    As Warren Buffet says: “Risk comes from not knowing what you’re doing.”

  5. It is critical that you don’t pay more tax than necessary on your investments. If they are tax efficient they won’t have to work as hard and you won’t have to take on as much risk.

    As Charlie Munger, Warren Buffet’s partner says: “Another very simple effect I very seldom see discussed either by investment managers or anybody else is the effect of taxes. If you’re going to buy something which compounds for 30 years at 15% per annum and you pay one 35% tax at the very end, the way that works out is that after taxes, you keep 13.3% per annum. In contrast, if you bought the same investment, but had to pay taxes every year of 35% out of the 15% that you earned, then your return would be 15% minus 35% of 15% or only 9.75% per year compounded. So the difference there is over 3.5%. And what 3.5% does to the numbers over long holding periods like 30 years is truly eye-opening. If you sit back for long, long stretches in great companies, you can get a huge edge from nothing but the way that income taxes work.”

  6. It is critical that – just as in any business enterprise – you control costs particularly from frequent trading which eats into profits.

    As Warren Buffet says: “The Stock Market is designed to transfer money from the Active to the Patient.”

  7. It is critical that you have a clear and well thought out investment process to guide you in your investment choices. Past performance is such a poor indicator of future performance that selecting investments largely on this basis is a recipe for a poor outcome.

As Warren Buffet says: “The dumbest reason in the world to buy a stock is because it’s going up.”

Click here to test if Warren Buffett’s seven investment principles are being implemented in your portfolio.

John Bogle

John Clifton “Jack” Bogle is the founder and retired CEO of The Vanguard Group, the world’s largest mutual fund company. He is known for his 1999 book Common Sense on Mutual Funds: New Imperatives for the Intelligent Investor, which became a bestseller and is considered a classic.

At the Investment Fitness Club all our programmes and processes are designed and built for you in line with John Bogle’s ten investment commandments.

  1. Remember reversion to the mean.
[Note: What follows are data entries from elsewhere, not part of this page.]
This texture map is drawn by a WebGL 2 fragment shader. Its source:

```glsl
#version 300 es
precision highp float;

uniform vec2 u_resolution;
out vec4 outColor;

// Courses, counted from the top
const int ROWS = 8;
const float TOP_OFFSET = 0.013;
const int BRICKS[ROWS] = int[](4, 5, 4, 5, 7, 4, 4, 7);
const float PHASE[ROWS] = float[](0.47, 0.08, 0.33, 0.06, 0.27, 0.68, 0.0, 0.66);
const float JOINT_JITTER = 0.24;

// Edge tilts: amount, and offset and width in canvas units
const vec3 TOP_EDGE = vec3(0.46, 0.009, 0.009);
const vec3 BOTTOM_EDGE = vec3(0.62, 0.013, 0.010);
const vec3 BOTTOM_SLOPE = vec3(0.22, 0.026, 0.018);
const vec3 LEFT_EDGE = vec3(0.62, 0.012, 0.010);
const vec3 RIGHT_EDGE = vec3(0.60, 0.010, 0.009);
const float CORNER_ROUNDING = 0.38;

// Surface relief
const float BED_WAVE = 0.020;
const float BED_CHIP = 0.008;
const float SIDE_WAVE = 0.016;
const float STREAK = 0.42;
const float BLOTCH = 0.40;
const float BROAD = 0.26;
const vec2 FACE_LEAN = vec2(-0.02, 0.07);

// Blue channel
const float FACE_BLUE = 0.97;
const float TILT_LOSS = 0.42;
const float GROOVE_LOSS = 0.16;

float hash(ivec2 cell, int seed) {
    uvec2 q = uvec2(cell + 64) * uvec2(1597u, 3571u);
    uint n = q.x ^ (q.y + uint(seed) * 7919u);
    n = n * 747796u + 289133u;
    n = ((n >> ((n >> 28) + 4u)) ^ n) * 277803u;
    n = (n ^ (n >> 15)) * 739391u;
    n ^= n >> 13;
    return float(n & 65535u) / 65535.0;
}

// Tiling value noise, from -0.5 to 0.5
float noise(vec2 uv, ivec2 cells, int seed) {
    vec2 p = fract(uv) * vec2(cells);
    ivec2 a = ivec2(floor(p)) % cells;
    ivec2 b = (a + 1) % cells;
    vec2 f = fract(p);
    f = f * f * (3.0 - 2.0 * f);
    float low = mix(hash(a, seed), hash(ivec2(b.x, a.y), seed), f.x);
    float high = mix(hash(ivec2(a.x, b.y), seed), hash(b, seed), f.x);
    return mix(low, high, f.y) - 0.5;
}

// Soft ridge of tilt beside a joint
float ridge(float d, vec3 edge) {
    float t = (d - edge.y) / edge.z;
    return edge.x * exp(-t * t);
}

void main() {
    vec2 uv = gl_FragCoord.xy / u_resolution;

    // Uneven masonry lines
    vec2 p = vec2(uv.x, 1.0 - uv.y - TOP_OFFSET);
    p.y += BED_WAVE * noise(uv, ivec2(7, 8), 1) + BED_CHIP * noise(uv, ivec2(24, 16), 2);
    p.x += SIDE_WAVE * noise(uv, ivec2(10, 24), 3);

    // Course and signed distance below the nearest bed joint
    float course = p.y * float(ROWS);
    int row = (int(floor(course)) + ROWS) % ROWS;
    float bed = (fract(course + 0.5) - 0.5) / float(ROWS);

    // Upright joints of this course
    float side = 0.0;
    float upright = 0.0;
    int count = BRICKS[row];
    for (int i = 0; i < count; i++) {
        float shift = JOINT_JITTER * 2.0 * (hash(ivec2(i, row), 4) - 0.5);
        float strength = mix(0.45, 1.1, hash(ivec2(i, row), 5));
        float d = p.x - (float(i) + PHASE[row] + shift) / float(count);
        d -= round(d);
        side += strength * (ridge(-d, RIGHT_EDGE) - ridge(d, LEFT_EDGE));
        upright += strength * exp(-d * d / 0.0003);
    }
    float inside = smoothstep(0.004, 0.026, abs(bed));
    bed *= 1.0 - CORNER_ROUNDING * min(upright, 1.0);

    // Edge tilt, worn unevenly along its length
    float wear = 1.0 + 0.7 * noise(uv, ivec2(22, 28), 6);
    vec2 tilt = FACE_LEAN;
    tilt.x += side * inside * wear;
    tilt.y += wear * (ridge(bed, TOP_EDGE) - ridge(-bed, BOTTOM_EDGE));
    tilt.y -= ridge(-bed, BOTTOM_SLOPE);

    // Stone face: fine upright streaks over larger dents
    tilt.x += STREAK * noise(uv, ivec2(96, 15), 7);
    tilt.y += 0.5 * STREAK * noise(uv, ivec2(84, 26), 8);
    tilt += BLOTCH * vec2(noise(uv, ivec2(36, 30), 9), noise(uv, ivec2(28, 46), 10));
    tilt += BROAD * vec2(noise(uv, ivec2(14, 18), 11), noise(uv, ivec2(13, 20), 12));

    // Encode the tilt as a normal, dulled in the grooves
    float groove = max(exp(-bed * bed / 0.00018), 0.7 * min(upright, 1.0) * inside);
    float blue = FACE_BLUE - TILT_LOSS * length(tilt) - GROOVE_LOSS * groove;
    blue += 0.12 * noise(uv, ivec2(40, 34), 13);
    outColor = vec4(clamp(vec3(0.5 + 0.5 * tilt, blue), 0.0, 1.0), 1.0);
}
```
Selecting your fund from yesterday’s winners is fraught with peril. Over the long run, reversion to the market average is inevitable.
  2. Time is your friend. Start early, stick to a plan and ignore the chatter of the day. Let the miracle of compound interest work for you.
  3. Buy right and hold tight. Once you set your asset allocation, ignore moves in the market. Stick to the plan.
  4. Have realistic expectations. Rates of return in the coming decade are likely to be lower than the last. A seven per cent annual return before costs and inflation for stocks and a 2.5 per cent return for bonds before costs and inflation is reasonable.
  5. Forget the needle, buy the haystack. Don’t waste time buying individual stocks or stock funds. Cut your risk by purchasing broad-based index or exchange-traded funds.
  6. Minimise the “croupier’s” take. Minimise fees by investing in low-cost, low turnover funds. This increases your return.
  7. There’s no escaping risk. There’s no wealth without risk. If you don’t save, you’ll end up with nothing. And if you don’t invest for your retirement, your savings will be depleted by inflation.
  8. Don’t fight the last war. What worked in the past is no predictor of what will work in future. The past is not prologue.
  9. The hedgehog beats the fox. Foxes are sly and represent financial institutions that sell complicated products and charge high fees for advice. A hedgehog does one thing when threatened — he curls up into a spiny ball. Simple, but effective, like an index fund.
  10. Stay the course. The secret to successful investing isn’t forecasting or good stock or fund-picking. It is about making a plan, sticking to it, eliminating unnecessary risks, and keeping your costs low.

Click here to test if  you are following John Bogle’s ten investment commandments.